Listed records
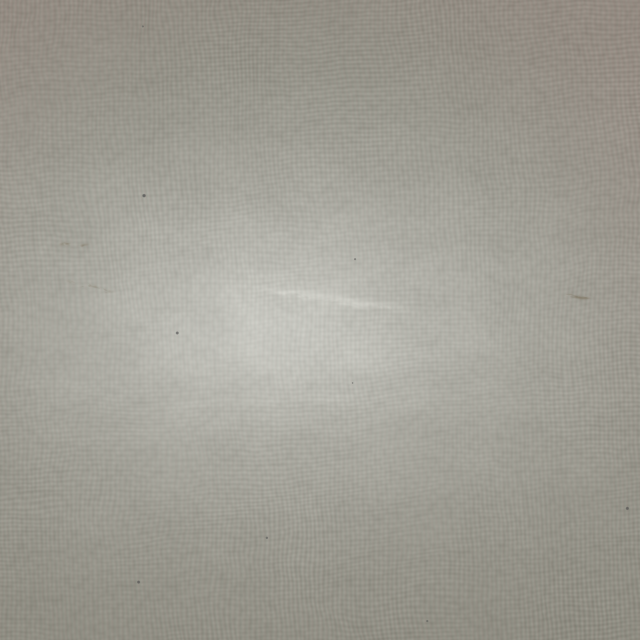
This texture is drawn by a WebGL 1 fragment shader. Its source:

```glsl
precision highp float;
// Draws worn grey woven cloth under a soft oval glare, with faint scratches and specks.
uniform vec2 u_resolution;

const vec3 SHADE_COLOR = vec3(0.540, 0.530, 0.488);
const vec3 GLARE_COLOR = vec3(0.755, 0.755, 0.728);
const vec3 CORNER_TINT = vec3(0.022, -0.004, 0.002);
const vec3 SCRATCH_COLOR = vec3(0.47, 0.43, 0.35);
const vec3 SPECK_COLOR = vec3(0.30, 0.30, 0.30);
const vec2 GLARE_CENTER = vec2(0.44, 0.49);
const vec2 GLARE_STRETCH = vec2(1.30, 0.78);
const float GLARE_RADIUS = 0.375;
const float CORE_RADIUS = 0.13;
const float CORE_GAIN = 0.025;
const float THREADS = 138.0;
const float THREAD_WARP = 0.011;
const float WEAVE_CONTRAST = 0.0195;
const float GRAIN_SCALE = 95.0;
const float GRAIN_CONTRAST = 0.036;
const float STREAK_GAIN = 0.065;
const vec2 SCRATCH_GRID = vec2(4.0, 12.0);
const float SCRATCH_CHANCE = 0.42;
const float SPECK_GRID = 8.0;
const float SPECK_CHANCE = 0.12;
const float TAU = 6.283185;

vec2 hash2(vec2 cell) {
  vec2 k = vec2(dot(cell, vec2(127.1, 311.7)), dot(cell, vec2(269.5, 183.3)));
  return fract(sin(k) * 43758.55);
}

// Layered, rotated sines: soft clouds around zero
float clouds(vec2 p) {
  float sum = 0.0;
  float amp = 0.6;
  for (int i = 0; i < 5; i++) {
    p = mat2(0.8, 0.6, -0.6, 0.8) * p * 1.7 + 0.7 * sin(p.yx) + 1.3;
    sum += amp * sin(p.x) * sin(p.y);
    amp *= 0.68;
  }
  return sum;
}

// Distance to the nearest scattered point
float cellular(vec2 p) {
  vec2 base = floor(p);
  float nearest = 2.0;
  for (int y = -1; y <= 1; y++) {
    for (int x = -1; x <= 1; x++) {
      vec2 cell = base + vec2(float(x), float(y));
      nearest = min(nearest, length(cell + hash2(cell) - p));
    }
  }
  return nearest;
}

// Soft mark along a gently sloping line
float stroke(vec2 d, float slope, float halfLength, float halfWidth) {
  float across = (d.y - slope * d.x) / halfWidth;
  float along = 1.0 - smoothstep(0.45, 1.0, abs(d.x) / halfLength);
  return along * exp(-across * across);
}

// Thin broken scratches, kept to the middle band
float scratches(vec2 p) {
  vec2 cell = floor(p * SCRATCH_GRID);
  vec2 rnd = hash2(cell + 17.0);
  vec2 center = (cell + 0.35 + 0.3 * hash2(cell + 5.0)) / SCRATCH_GRID;
  float band = step(abs(center.y - 0.54), 0.15) * step(0.2, abs(center.x - 0.47));
  float present = step(rnd.x, SCRATCH_CHANCE) * band;
  vec2 d = p - center;
  d.y += 0.0015 * sin(d.x * 150.0 + rnd.y * TAU);
  float broken = smoothstep(-0.6, 0.5, clouds(p * vec2(40.0, 90.0)));
  return present * broken * stroke(d, -0.32 * rnd.y, 0.025 + 0.025 * rnd.y, 0.0025);
}

float specks(vec2 p) {
  vec2 cell = floor(p * SPECK_GRID);
  vec2 rnd = hash2(cell + 41.0);
  vec2 center = (cell + 0.15 + 0.7 * hash2(cell + 9.0)) / SPECK_GRID;
  float radius = mix(0.0013, 0.0028, rnd.y);
  float dotMask = 1.0 - smoothstep(0.4 * radius, 1.5 * radius, length(p - center));
  return step(rnd.x, SPECK_CHANCE) * dotMask * mix(0.35, 0.8, rnd.y);
}

void main() {
  vec2 p = gl_FragCoord.xy / u_resolution;

  // Broad glare with smudged edges and a brighter core
  vec2 fromGlare = p - GLARE_CENTER;
  float smudge = clouds(p * vec2(4.0, 9.0));
  float reach = length(fromGlare / GLARE_STRETCH) + 0.016 * smudge;
  float glare = exp(-pow(max(reach, 0.0) / GLARE_RADIUS, 1.5));
  float core = exp(-pow(max(reach, 0.0) / CORE_RADIUS, 2.0));
  vec3 color = mix(SHADE_COLOR, GLARE_COLOR, glare) + CORE_GAIN * core;
  float corner = smoothstep(0.35, 0.75, length(fromGlare)) * smoothstep(0.1, 0.9, p.y);
  color += CORNER_TINT * corner;

  // Wavy threads, fading where they are too fine to resolve
  vec2 bend = vec2(clouds(p * 3.0), clouds(p * 3.0 + 8.0));
  bend += 0.16 * vec2(clouds(p * 15.0), clouds(p * 15.0 + 6.0));
  vec2 phase = TAU * THREADS * (p + THREAD_WARP * bend + 0.04 * p.yx * vec2(1.0, -1.0));
  float pixelsPerThread = min(u_resolution.x, u_resolution.y) / THREADS;
  float weave = WEAVE_CONTRAST * smoothstep(1.8, 3.2, pixelsPerThread);
  vec2 patches = 0.6 + 0.4 * vec2(clouds(p * 5.0 + 3.0), clouds(p * 5.0 + 14.0));
  weave *= 1.0 - 0.4 * glare;
  color += weave * dot(cos(phase), patches);
  color += 0.3 * weave * sin(phase.x) * vec3(1.0, -0.5, -0.2);

  // Fine grain and rubbed patches
  color += GRAIN_CONTRAST * (0.5 - cellular(p * GRAIN_SCALE));
  color += (0.005 + 0.013 * glare) * clouds(p * vec2(16.0, 26.0));

  // Bright crease and the dimmer fold below it
  float ragged = clouds(p * vec2(30.0, 60.0));
  vec2 wobble = vec2(0.0, 0.004 * ragged);
  float streak = stroke(p - vec2(0.52, 0.533) + wobble, -0.13, 0.135, 0.0065);
  float fold = stroke(p - vec2(0.43, 0.377) + wobble, 0.02, 0.16, 0.010);
  color += STREAK_GAIN * (streak * (0.75 + 0.5 * ragged) + 0.25 * fold);

  color = mix(color, SCRATCH_COLOR, 0.6 * scratches(p));
  color = mix(color, SPECK_COLOR, specks(p));
  gl_FragColor = vec4(clamp(color, 0.0, 1.0), 1.0);
}
```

Brief
Using the material above, find each line that holds "return" and copy that line.

Task output
  return fract(sin(k) * 43758.55);
  return sum;
  return nearest;
  return along * exp(-across * across);
  return present * broken * stroke(d, -0.32 * rnd.y, 0.025 + 0.025 * rnd.y, 0.0025);
  return step(rnd.x, SPECK_CHANCE) * dotMask * mix(0.35, 0.8, rnd.y);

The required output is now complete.